By Trey Grainger, Presearch CTO
Blocklisting is widespread on the internet, but not many people know what it is or how it works. A blacklist refers to a list of websites, portions of websites, or other material to be blocked from viewing. The most popular use case on the internet is ad blocking. More than 42 percent of internet users use an ad blocker worldwide now.
Most people who turn on ad blockers simply assume that the software is seamlessly “protecting” them from content they don’t want to see online or from unnecessary tracking. In reality, most of the ad blockers work mainly by checking block lists that have been compiled manually over time, listing websites or parts of websites that the person changing the block list wants to censor from the point of view.
As the chief technology officer of a search engine, I’m pretty familiar with this technology. But it was only recently that I learned how few people control these increasingly ubiquitous blocklists. Presearch, the decentralized, community-run search engine with 2.3 million users that I co-maintain, ran into serious problems in the spring of 2021 caused by a poor blocklisting list.
A blocklisting headache
As of March 31st, many Presearch users reported that they were unable to connect to the site or that the connection had broken the site’s functionality. People have flooded our internal community channels and Reddit with their concerns and say things like, “My searches are just hanging, what’s going on? Newly installed and tried several browsers. Unfortunately, I switched back to Google temporarily. ”
This was a big problem, of course, but it didn’t affect everyone and we couldn’t find a reasonable cause of the problem within the platform at first. After several days of reported problems from users of Brave, uBlock, Windscribe VPN, and similar services, we discovered that Presearch had placed the entire website on a blacklist. We scoured Reddit, Discord, and Github, downloaded and combed dozens of blocklists to see which ones Presearch added and why, and tried to reach out to each service and fix it.
We noticed that Presearch was added to a blocklist that was kept public by only four people. One of them had seen a referral banner on another unrelated website and hastily added a blanket ban on ALL requests to Presearch from across the web. Overzealous editing of that one person created a cascading effect as other unrelated services were added to the public blacklist as part of their systems and also began to block Presearch.
In the case of a prominent VPN, Presearch’s website was down and appeared to have disappeared from the internet. In the case of ad blockers and privacy browsers like uBlock and Brave, the website loaded but the search results were blocked, giving users the impression that our website was badly damaged. We lost millions of searches and a week of developer time investigating the problem and developing contingency measures. Our traffic and revenue have suffered a major slump. I’m sure some users have left and never come back and that is a blow to the brand’s reputation that we have worked on for years.

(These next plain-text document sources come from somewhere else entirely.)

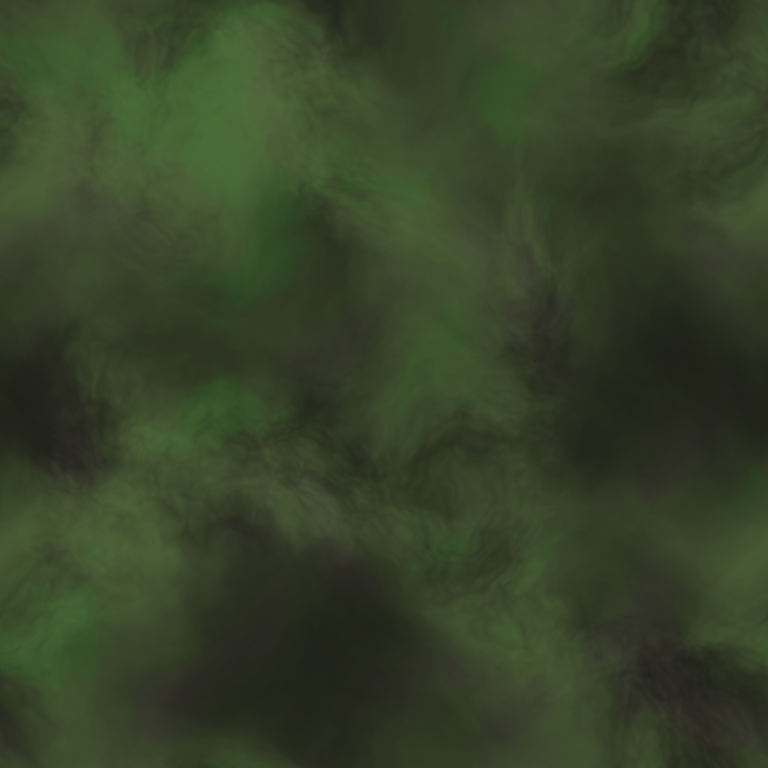
Reproduce this texture procedurally as a Shadertoy shader.

```glsl
// Mossy, cloudy ground: soft dark pools and pale green drifts with mottled patches.
// Wrapping gradient noise, bent by layered sines and warping, sets tone and hue;
// wrapping cellular noise adds the fine leafy mottling. Tiles on all edges.

#define BASE_FREQ 3.0      // large clouds per canvas
#define OCTAVES 5
#define ROUGHNESS 0.53     // amplitude kept per octave
#define WARP 0.045         // bending of the clouds
#define CONTRAST 0.235
#define MEAN_TONE 0.258    // average green level
#define MOTTLE_FREQ 58.0   // cells per canvas
#define MOTTLE_DEPTH 0.07
#define HUE_SHIFT 0.85     // strength of vivid and grey patches

const float TAU = 6.2831853;

// Integer hash giving two values in 0..1
vec2 hash2(vec2 cell, float seed) {
    uvec2 q = uvec2(cell) * uvec2(1597u, 3812u) + uint(seed) * 7919u;
    uint n = q.x * 747796u + q.y * 28917u + 12345u;
    n = (n ^ (n >> 15)) * 2246822519u;
    n = (n ^ (n >> 13)) * 3266489917u;
    n ^= n >> 16;
    return vec2(n & 65535u, n >> 16) / 65535.0;
}

float cornerSlope(vec2 cell, vec2 offset, float period, float seed) {
    float angle = TAU * hash2(mod(cell, period), seed).x;
    return dot(vec2(cos(angle), sin(angle)), offset);
}

// Gradient noise repeating after a whole number of cells
float noise(vec2 uv, float period, float seed) {
    vec2 p = uv * period, i = floor(p), f = p - i;
    vec2 s = f * f * f * (f * (f * 6.0 - 15.0) + 10.0);
    vec2 e = vec2(1.0, 0.0);
    float low = mix(cornerSlope(i, f, period, seed),
                    cornerSlope(i + e.xy, f - e.xy, period, seed), s.x);
    float high = mix(cornerSlope(i + e.yx, f - e.yx, period, seed),
                     cornerSlope(i + e.xx, f - e.xx, period, seed), s.x);
    return mix(low, high, s.y);
}

float fbm(vec2 uv, float period, float seed) {
    float sum = 0.0, amplitude = 1.0;
    for (int i = 0; i < OCTAVES; i++) {
        sum += amplitude * noise(uv, period, seed + float(i));
        period *= 2.0;
        amplitude *= ROUGHNESS;
    }
    return sum;
}

// Distance to the nearest scattered point, repeating like the noise
float cellular(vec2 uv, float period, float seed) {
    vec2 p = uv * period, i = floor(p), f = p - i;
    float nearest = 2.0;
    for (int y = -1; y <= 1; y++)
        for (int x = -1; x <= 1; x++) {
            vec2 cell = vec2(x, y);
            vec2 d = cell + hash2(mod(i + cell, period), seed) - f;
            nearest = min(nearest, dot(d, d));
        }
    return sqrt(nearest);
}

// Green level to moss colour
vec3 mossRamp(float level) {
    vec3 shade = vec3(0.13, 0.14, 0.10);
    vec3 leaf = vec3(0.30, 0.38, 0.22);
    return mix(shade, leaf, (level - 0.14) / 0.24);
}

void mainImage(out vec4 fragColor, in vec2 fragCoord) {
    vec2 uv = fragCoord / iResolution.xy;

    // Bend the plane with sines, then with noise
    vec2 bent = uv + 0.02 * sin(TAU * (uv.yx * vec2(2.0, 3.0) + uv * vec2(1.0, 2.0)));
    bent += WARP * vec2(fbm(uv, 4.0, 11.0), fbm(uv, 4.0, 23.0));

    // Broad smooth clouds plus wisps that fade out in places
    float broad = noise(bent, BASE_FREQ, 31.0) + 0.5 * noise(bent, 5.0, 37.0);
    float wisps = fbm(bent, 8.0, 41.0);
    float rough = smoothstep(-0.25, 0.35, noise(bent, 4.0, 53.0) + 0.3 * broad);
    float level = MEAN_TONE + CONTRAST * (broad + mix(0.2, 0.6, rough) * wisps);

    // Fine mottling, strongest in rough patches
    vec2 curl = vec2(noise(uv, 40.0, 61.0), noise(uv, 40.0, 67.0));
    float mottle = 0.45 - cellular(bent + 0.012 * curl, MOTTLE_FREQ, 71.0);
    mottle += 0.5 * noise(bent, 84.0, 73.0);
    level += MOTTLE_DEPTH * mottle * mix(0.08, 0.6, rough * rough);

    // Soft limits keep the pools and highlights within range
    float swing = level - MEAN_TONE;
    level = MEAN_TONE + 0.16 * tanh(swing / 0.16);
    vec3 color = mossRamp(level);

    // Vivid leaf patches against grey violet ones
    float hue = fbm(bent, 5.0, 83.0) + 2.0 * swing;
    float vivid = smoothstep(0.1, 0.65, hue);
    float grey = smoothstep(0.05, 0.6, -hue) * smoothstep(0.11, 0.22, level);
    color += HUE_SHIFT * vivid * vec3(-0.03, 0.03, -0.015);
    color += HUE_SHIFT * grey * vec3(0.012, -0.025, 0.02);

    fragColor = vec4(max(color, 0.0), 1.0);
}
```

We reached out to one of the developers who maintain the blacklist to ask for help. In order to be removed, we had to prove that we are not an advertising network and that the blacklist violated our website because users could not access it properly. The developer fixed the issue by adding a more selective block that would only be applied to the referral banner it originally saw. We were warned not to bypass it or they would apply a stricter filter.
I reached out to another ad blocking service that was clearly related to the original list, but the developer in charge wouldn’t reveal any details. Even though their process was a black box, they eventually helped us fix the problem by adding Presearch to an “exception list”.
Bring transparency to the web
Presearch was soon up and running again. But after spending a week navigating my way through the blacklist rabbit hole, I started re-examining this ecosystem and examining how subjective it all is. Why are blocklists, which censor content on the Internet from hundreds of millions of users, controlled by so few people? With these blacklists now built into many services by default, do consumers even know what content they are censoring? What gives a few people the right to decide what should and should not be accessible online, according to any criteria, with little or no care?
I don’t think these developers are malicious. Blocklists serve a useful purpose. However, I believe the ad blocking industry is overzealous in its efforts to “clean up” the web and decide what to display and what not, destroying or hiding portions of many websites in the process. What if this practice was infiltrated by bad actors? It’s easy to imagine how things could go downhill quickly. Entire websites could disappear at the whims of a small group of powerful blocklisters.
One of the founding principles of Presearch is the resistance to “the control of the few over the many”. We’re trying to build a decentralized search engine where decisions about content and algorithms are open and made by the community, not a small group of companies or developers.
I hope we can start building a better future when people start to see what is behind the curtain. A future in which search engines become open and reveal their algorithms, developers share how they crowd out ads, block lists are run by the community and we all benefit from a more open, transparent and decentralized web.
About the author
Trey Grainger is the Chief Technology Officer of Presearch, a decentralized search engine. He is also the founder of Searchkernel, an AI-powered search and consulting development company. He lives in South Carolina.
The views and opinions expressed herein are those of the author and do not necessarily reflect those of Nasdaq, Inc.